apple strudel from the street market


Dieter and Ingga preparing to feed us
Germany

We were lucky to meet a couple, Dieter and Inga when we missed our bus at a station in Oberstaufen. They were so concerned and “adopted” us. The next day we happened to see them again when we were checking out the RV campground. We had drinks at their vacation home in the building just across the street. So they invited us to their maisonette in Uberlinger, two hours away, fronting Lake Bodensee. The liverwurst they served us, among all the sausages and cheeses Bill loved, was the mildest and best-tasting I have ever had. 

France

pannetone


French macarons
Our most wonderful discovery in France is a bread we found it in the street market near our apartment at Royal Vincennes Hotel in Vincennes, a Parisian suburb. I used to love fruit cake, then I took to the German stollen. Now, I am all for the Panetonne which is actually an Italian bread! But we also loved the French macarons my friend Yogi gifted us with some after our breakfast at Laduree. Bill and I each had great French twists to Eggs Benedict (headline photo). No wonder there are long lines at the Champs-Elyssee for both the breakfast AND the macarons!

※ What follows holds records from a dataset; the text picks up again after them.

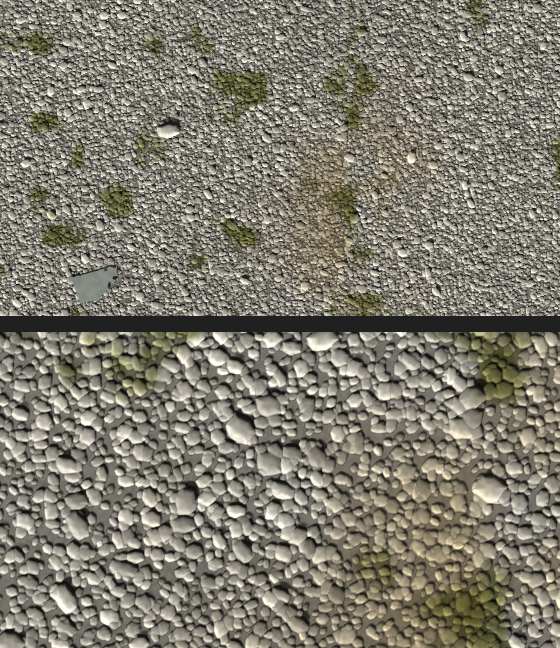
Top, the full canvas; bottom, a detail of the centre.
Give the GLSL for this texture, as a WebGL 2 fragment shader.

```glsl
#version 300 es
precision highp float;
// Sunlit gravel seen from above: layers of jittered, faceted stones form a
// height field, which is lit from the lower left and casts short shadows.
// Noise adds sandy and mossy patches; a flat slab and two rocks lie on top.

uniform vec2 u_resolution;
out vec4 fragColor;

const vec2 TO_LIGHT = vec2(-0.45, -0.893);
const vec3 STONE_TINT = vec3(1.0, 0.977, 0.912);
const vec3 SAND_TINT = vec3(1.04, 0.96, 0.79);
const vec3 MOSS_TINT = vec3(0.62, 0.64, 0.42);
const vec3 SLAB_COLOR = vec3(0.51, 0.54, 0.51);

float hash(vec2 p) {
  return fract(sin(dot(p, vec2(127.1, 311.7))) * 43758.5);
}

vec2 hash2(vec2 p) {
  return vec2(hash(p), hash(p + 19.7));
}

float noise(vec2 p) {
  vec2 i = floor(p), f = fract(p);
  f = f * f * (3.0 - 2.0 * f);
  return mix(mix(hash(i), hash(i + vec2(1, 0)), f.x),
             mix(hash(i + vec2(0, 1)), hash(i + vec2(1, 1)), f.x), f.y);
}

float fbm(vec2 p) {
  float sum = 0.0, amp = 0.5;
  for (int i = 0; i < 4; i++) {
    sum += amp * noise(p);
    p = p * 2.03 + 7.1;
    amp *= 0.5;
  }
  return sum / 0.9375;
}

vec2 higher(vec2 a, vec2 b) {
  return a.x > b.x ? a : b;
}

// One faceted dome; returns height and tone.
vec2 stone(vec2 d, float angle, float stretch, float radius, float tone) {
  float c = cos(angle), s = sin(angle);
  d = mat2(c, -s, s, c) * d;
  d.y *= stretch;
  float facet = max(max(abs(d.x), abs(d.y)), 0.75 * abs(d.x + d.y));
  float t = min(mix(length(d), facet, 0.6) / radius, 1.0);
  return vec2(0.6 * radius * (1.0 - t * t * t), tone);
}

// Scattered stones, one candidate per cell.
vec2 stoneLayer(vec2 p, float scale, float density, float seed) {
  vec2 q = p * scale, cell = floor(q), best = vec2(0.0, 0.5);
  for (int y = -1; y <= 1; y++)
    for (int x = -1; x <= 1; x++) {
      vec2 id = cell + vec2(x, y);
      vec2 place = hash2(id + seed), kind = hash2(id + seed + 57.3);
      if (fract(kind.x * 7.31 + place.y) > density) continue;
      float tone = mix(0.52, 0.86, kind.y * kind.y * 0.5 + place.x * 0.5);
      best = higher(best, stone(q - id - place, kind.x * 6.283,
                                1.0 + 0.55 * place.y, mix(0.38, 0.64, kind.y), tone));
    }
  return vec2(best.x / scale, best.y);
}

vec2 relief(vec2 p, float sand) {
  vec2 top = stoneLayer(p, 92.0, 0.95, 3.0);
  vec2 mid = stoneLayer(p, 58.0, 0.8, 41.0);
  mid.x *= 1.0 - 0.5 * sand;
  top = higher(top, mid);
  top = higher(top, stoneLayer(p, 36.0, 0.13 - 0.07 * sand, 83.0));
  top = higher(top, stone(p - vec2(0.533, 0.588), 0.35, 1.5, 0.038, 0.74));
  return higher(top, stone(p - vec2(1.303, 0.502), 1.5, 1.4, 0.021, 0.92));
}

// Signed distance to the slab, built from five half planes.
float slabDistance(vec2 p) {
  vec2 d = p - vec2(0.295, 0.105);
  float edge = max(dot(d, vec2(-0.277, 0.961)) - 0.034, dot(d, vec2(-0.95, -0.31)) - 0.062);
  edge = max(edge, dot(d, vec2(0.72, -0.69)) - 0.047);
  edge = max(edge, max(dot(d, vec2(0.1, -0.99)) - 0.058, d.x - 0.075));
  return edge + 0.006 * (noise(p * 70.0) - 0.5);
}

vec3 shade(vec2 p) {
  // Patches of sand and moss
  vec2 away = (p - vec2(1.14, 0.32)) / vec2(0.24, 0.34);
  float sand = exp(-dot(away, away)) * smoothstep(0.3, 0.65, fbm(p * 6.0));
  float moss = smoothstep(0.64, 0.78, fbm(p * 8.0 + 31.0));

  // Slope towards the light and cast shadows
  vec2 top = relief(p, sand);
  float stepSize = 0.0025;
  float slope = (top.x - relief(p + TO_LIGHT * stepSize, sand).x) / stepSize;
  float shadow = 0.0, reach = 0.005;
  for (int i = 0; i < 3; i++) {
    float blocker = relief(p + TO_LIGHT * reach, sand).x;
    shadow = max(shadow, smoothstep(0.0, 0.0025, blocker - top.x - 0.4 * reach));
    reach *= 2.3;
  }
  float light = 0.88 + 0.5 * clamp(slope, -1.0, 0.9);
  light *= mix(0.55, 1.0, smoothstep(0.0, 0.0035, top.x)) * (1.0 - 0.62 * shadow);
  float grain = 0.92 + 0.16 * noise(p * 260.0);
  vec3 color = top.y * light * grain * STONE_TINT;
  color *= 0.93 + 0.14 * fbm(p * 3.0 + 5.0);
  color = mix(color, (0.06 + 0.85 * color) * SAND_TINT, sand);
  color = mix(color, color * MOSS_TINT, moss);

  // Flat slab with chipped spots and a thin shadow
  float slab = slabDistance(p);
  color *= 1.0 - 0.6 * smoothstep(0.003, -0.003, slabDistance(p + TO_LIGHT * 0.007));
  float chips = smoothstep(0.68, 0.8, noise(p * 75.0)) * smoothstep(0.31, 0.35, p.x);
  vec3 slabColor = SLAB_COLOR * (0.9 + 0.2 * fbm(p * 60.0)) * (1.0 - 0.75 * chips);
  return mix(color, slabColor, smoothstep(0.002, -0.002, slab));
}

void main() {
  // Two samples per pixel smooth the stone edges.
  vec2 offset = vec2(0.25, 0.2);
  vec3 color = shade((gl_FragCoord.xy + offset) / u_resolution.y)
             + shade((gl_FragCoord.xy - offset) / u_resolution.y);
  fragColor = vec4(clamp(0.5 * color, 0.03, 1.0), 1.0);
}
```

Belgium

Belgian waggles

It is in Belgium, however, that we went all out for great food. That’s where we were greeted by displays of colorful Belgian waffles with all kinds of toppings. I also had a heyday with lots of premium chocolates, especially the dark ones of the Leonidas variety. Bill vouches for Belgian beer, too, especially the Duvel brand whose exclusive bar was right in front of the famous Maniekin Pis. A Visitor Center staff also advised us to have the best cheese fondue and beef raclette dinner at the restaurant of the same name. The, at one of the famous guild houses of the Grand Place of Belgium, we discovered the beef carbonnade, beef stewed in dark Belgian ale and the moules soup (instead of the more popular moules frites).

cheese fondue and beef raclette

From now on, I will pay attention to food during all our travels. It is a side of culture I had not focused on before. Now I am gung-ho about discovering great food. It just makes travel more satisfying, literally and figuratively!